# Work request
Please say how many lines in the records below contain the word "cuff". Give the number and nothing more.

##### Supplied data

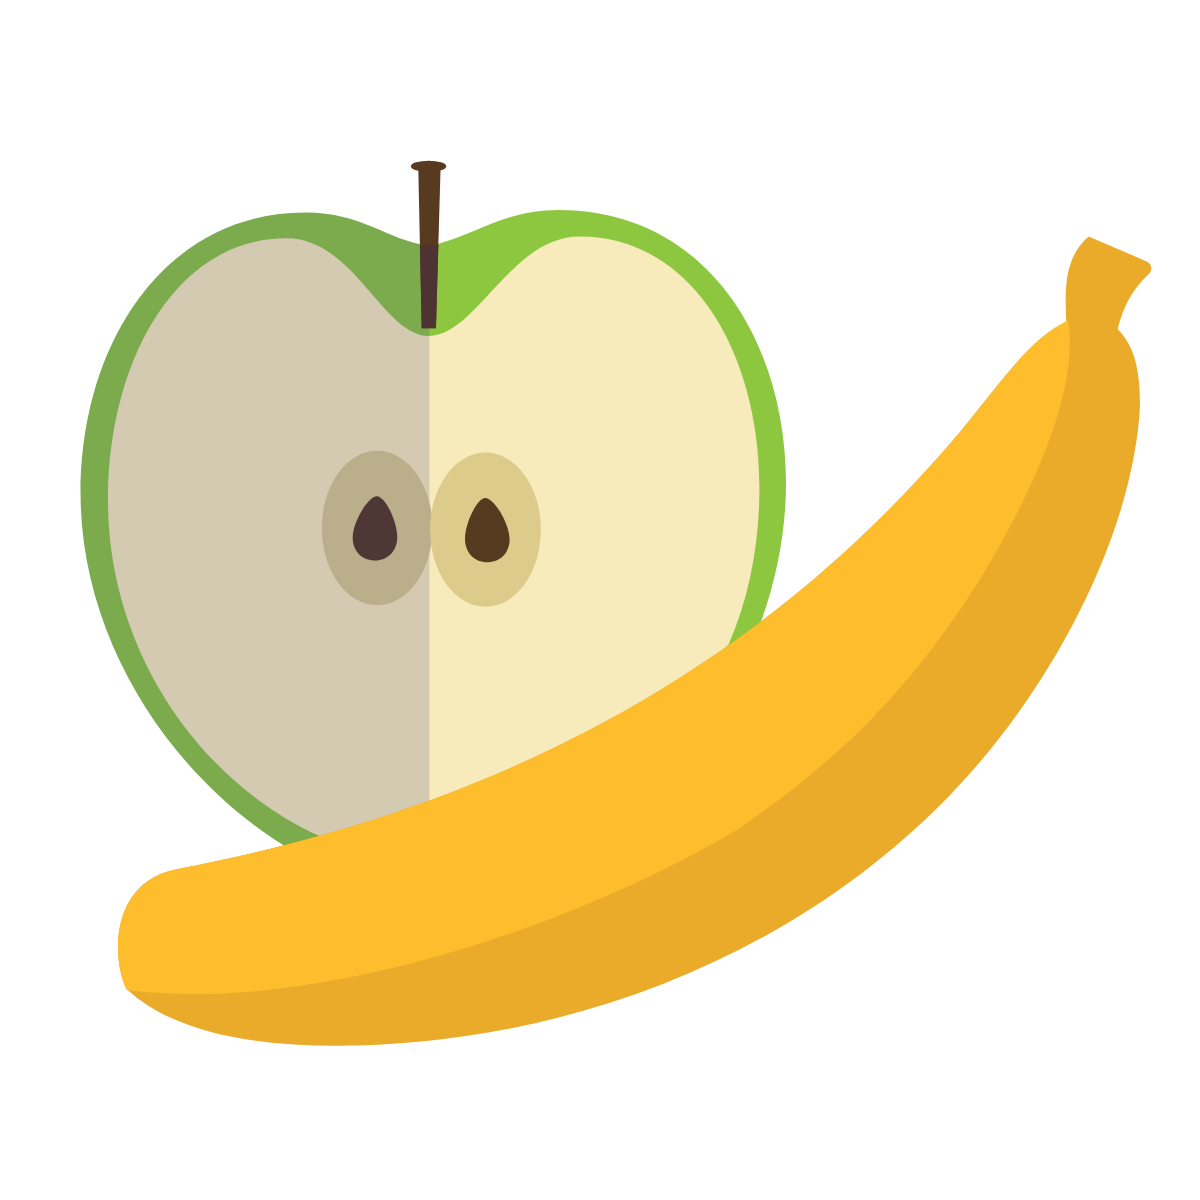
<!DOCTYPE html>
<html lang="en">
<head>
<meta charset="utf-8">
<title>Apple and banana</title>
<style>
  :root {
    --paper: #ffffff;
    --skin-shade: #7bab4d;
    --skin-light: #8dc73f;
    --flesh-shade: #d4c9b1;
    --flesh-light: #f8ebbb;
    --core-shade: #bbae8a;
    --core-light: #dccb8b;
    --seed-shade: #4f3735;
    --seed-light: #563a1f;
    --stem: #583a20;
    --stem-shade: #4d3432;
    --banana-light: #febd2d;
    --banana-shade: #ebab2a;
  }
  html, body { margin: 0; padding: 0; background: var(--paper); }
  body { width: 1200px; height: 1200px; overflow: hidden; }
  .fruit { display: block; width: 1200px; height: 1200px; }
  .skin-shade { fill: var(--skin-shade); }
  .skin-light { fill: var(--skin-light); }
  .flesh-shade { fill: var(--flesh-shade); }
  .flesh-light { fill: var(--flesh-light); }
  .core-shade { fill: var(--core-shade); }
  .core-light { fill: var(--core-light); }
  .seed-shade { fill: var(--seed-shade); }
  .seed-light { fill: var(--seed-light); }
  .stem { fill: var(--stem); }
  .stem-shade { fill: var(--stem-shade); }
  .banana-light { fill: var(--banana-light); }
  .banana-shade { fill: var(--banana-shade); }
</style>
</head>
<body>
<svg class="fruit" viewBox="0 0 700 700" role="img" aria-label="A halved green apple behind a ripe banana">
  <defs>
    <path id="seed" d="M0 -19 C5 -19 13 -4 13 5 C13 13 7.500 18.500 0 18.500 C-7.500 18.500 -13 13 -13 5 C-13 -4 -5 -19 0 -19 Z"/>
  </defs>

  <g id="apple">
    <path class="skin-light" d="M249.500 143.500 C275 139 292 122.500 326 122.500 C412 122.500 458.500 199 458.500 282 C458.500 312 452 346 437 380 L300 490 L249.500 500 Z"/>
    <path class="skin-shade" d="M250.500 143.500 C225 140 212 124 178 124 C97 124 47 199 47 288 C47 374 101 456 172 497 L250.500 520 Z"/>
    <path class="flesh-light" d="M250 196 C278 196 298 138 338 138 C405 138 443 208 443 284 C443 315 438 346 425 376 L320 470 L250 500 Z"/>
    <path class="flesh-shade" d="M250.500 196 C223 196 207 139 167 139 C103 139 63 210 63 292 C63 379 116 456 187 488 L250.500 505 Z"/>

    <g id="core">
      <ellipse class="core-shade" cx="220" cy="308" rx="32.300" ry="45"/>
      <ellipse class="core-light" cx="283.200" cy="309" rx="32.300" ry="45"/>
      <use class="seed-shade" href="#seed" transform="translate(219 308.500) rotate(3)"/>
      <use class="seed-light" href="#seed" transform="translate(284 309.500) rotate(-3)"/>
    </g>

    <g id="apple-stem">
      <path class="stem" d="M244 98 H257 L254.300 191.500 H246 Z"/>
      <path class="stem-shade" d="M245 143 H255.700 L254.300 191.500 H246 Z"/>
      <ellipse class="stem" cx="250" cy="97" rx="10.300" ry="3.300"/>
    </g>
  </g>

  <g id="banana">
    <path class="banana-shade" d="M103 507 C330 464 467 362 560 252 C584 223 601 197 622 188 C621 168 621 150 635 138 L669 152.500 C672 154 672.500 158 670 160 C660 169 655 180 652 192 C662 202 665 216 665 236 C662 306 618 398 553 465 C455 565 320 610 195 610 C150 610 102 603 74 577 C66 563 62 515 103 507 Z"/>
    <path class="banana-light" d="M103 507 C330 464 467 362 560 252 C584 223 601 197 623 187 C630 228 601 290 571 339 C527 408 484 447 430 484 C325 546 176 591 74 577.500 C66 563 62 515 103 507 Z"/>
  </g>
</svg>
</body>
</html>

##########
##### Supplied data

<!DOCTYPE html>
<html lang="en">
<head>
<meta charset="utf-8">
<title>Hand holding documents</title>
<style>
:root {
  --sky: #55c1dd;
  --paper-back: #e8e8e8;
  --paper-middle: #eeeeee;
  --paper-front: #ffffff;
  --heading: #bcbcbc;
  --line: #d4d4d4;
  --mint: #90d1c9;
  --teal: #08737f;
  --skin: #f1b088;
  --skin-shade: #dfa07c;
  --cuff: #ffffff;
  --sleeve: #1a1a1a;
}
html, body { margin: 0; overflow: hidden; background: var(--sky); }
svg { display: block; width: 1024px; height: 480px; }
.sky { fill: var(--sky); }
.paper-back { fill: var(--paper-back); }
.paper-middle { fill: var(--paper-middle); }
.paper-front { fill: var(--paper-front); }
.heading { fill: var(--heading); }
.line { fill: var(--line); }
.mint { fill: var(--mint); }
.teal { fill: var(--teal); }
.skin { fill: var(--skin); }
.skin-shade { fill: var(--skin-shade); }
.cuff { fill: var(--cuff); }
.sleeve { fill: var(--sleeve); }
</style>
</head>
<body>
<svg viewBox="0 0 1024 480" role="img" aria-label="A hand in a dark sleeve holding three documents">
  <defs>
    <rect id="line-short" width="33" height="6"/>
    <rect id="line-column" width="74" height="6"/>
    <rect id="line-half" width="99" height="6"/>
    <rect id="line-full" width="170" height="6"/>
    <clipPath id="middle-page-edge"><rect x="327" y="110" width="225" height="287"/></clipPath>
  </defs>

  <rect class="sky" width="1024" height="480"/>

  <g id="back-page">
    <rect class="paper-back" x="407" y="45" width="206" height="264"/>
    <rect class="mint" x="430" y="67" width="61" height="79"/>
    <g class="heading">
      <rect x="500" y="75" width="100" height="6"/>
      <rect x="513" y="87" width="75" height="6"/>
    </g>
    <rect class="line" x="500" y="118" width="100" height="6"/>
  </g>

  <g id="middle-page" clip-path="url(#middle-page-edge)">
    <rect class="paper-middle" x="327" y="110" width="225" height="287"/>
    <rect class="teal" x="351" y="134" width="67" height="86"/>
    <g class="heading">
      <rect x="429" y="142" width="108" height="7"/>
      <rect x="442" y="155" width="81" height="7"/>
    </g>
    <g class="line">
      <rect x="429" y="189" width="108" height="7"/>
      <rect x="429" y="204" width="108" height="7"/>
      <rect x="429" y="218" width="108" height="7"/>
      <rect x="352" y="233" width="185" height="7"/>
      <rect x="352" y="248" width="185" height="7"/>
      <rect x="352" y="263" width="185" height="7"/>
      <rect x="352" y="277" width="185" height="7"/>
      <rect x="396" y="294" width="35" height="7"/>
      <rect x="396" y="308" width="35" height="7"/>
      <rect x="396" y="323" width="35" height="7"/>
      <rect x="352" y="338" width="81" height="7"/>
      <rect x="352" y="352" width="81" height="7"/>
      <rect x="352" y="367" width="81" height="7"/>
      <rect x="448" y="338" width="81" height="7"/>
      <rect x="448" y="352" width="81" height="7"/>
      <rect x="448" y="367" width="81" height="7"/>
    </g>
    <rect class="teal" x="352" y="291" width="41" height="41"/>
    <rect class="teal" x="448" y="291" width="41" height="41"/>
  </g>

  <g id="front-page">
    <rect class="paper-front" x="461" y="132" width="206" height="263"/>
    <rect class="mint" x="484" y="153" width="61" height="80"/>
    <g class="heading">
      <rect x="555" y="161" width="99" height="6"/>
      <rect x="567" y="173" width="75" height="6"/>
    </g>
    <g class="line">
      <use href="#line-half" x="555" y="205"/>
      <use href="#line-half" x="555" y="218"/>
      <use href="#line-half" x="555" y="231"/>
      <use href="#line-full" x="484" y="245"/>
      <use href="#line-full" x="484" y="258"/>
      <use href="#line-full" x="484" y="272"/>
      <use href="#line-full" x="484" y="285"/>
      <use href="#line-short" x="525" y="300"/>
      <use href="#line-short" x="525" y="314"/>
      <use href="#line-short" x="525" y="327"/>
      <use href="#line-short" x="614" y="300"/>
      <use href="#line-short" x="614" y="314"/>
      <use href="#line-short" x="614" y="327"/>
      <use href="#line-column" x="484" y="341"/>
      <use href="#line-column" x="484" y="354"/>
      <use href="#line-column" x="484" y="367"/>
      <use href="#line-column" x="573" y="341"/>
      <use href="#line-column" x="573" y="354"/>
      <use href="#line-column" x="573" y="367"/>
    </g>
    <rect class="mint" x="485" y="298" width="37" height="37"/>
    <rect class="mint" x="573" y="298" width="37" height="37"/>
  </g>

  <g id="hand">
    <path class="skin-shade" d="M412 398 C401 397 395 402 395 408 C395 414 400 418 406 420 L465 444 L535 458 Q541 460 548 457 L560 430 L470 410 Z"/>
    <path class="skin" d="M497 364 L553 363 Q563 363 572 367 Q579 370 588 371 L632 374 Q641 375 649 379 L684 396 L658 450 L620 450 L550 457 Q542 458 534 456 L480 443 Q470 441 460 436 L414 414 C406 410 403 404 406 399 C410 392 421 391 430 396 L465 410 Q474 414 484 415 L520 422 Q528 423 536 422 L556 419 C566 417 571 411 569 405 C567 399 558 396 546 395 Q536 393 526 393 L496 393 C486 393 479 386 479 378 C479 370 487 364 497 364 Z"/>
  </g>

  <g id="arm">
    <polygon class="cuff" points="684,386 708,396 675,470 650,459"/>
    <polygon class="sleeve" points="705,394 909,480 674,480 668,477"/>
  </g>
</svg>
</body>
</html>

##########

# Response to this task
3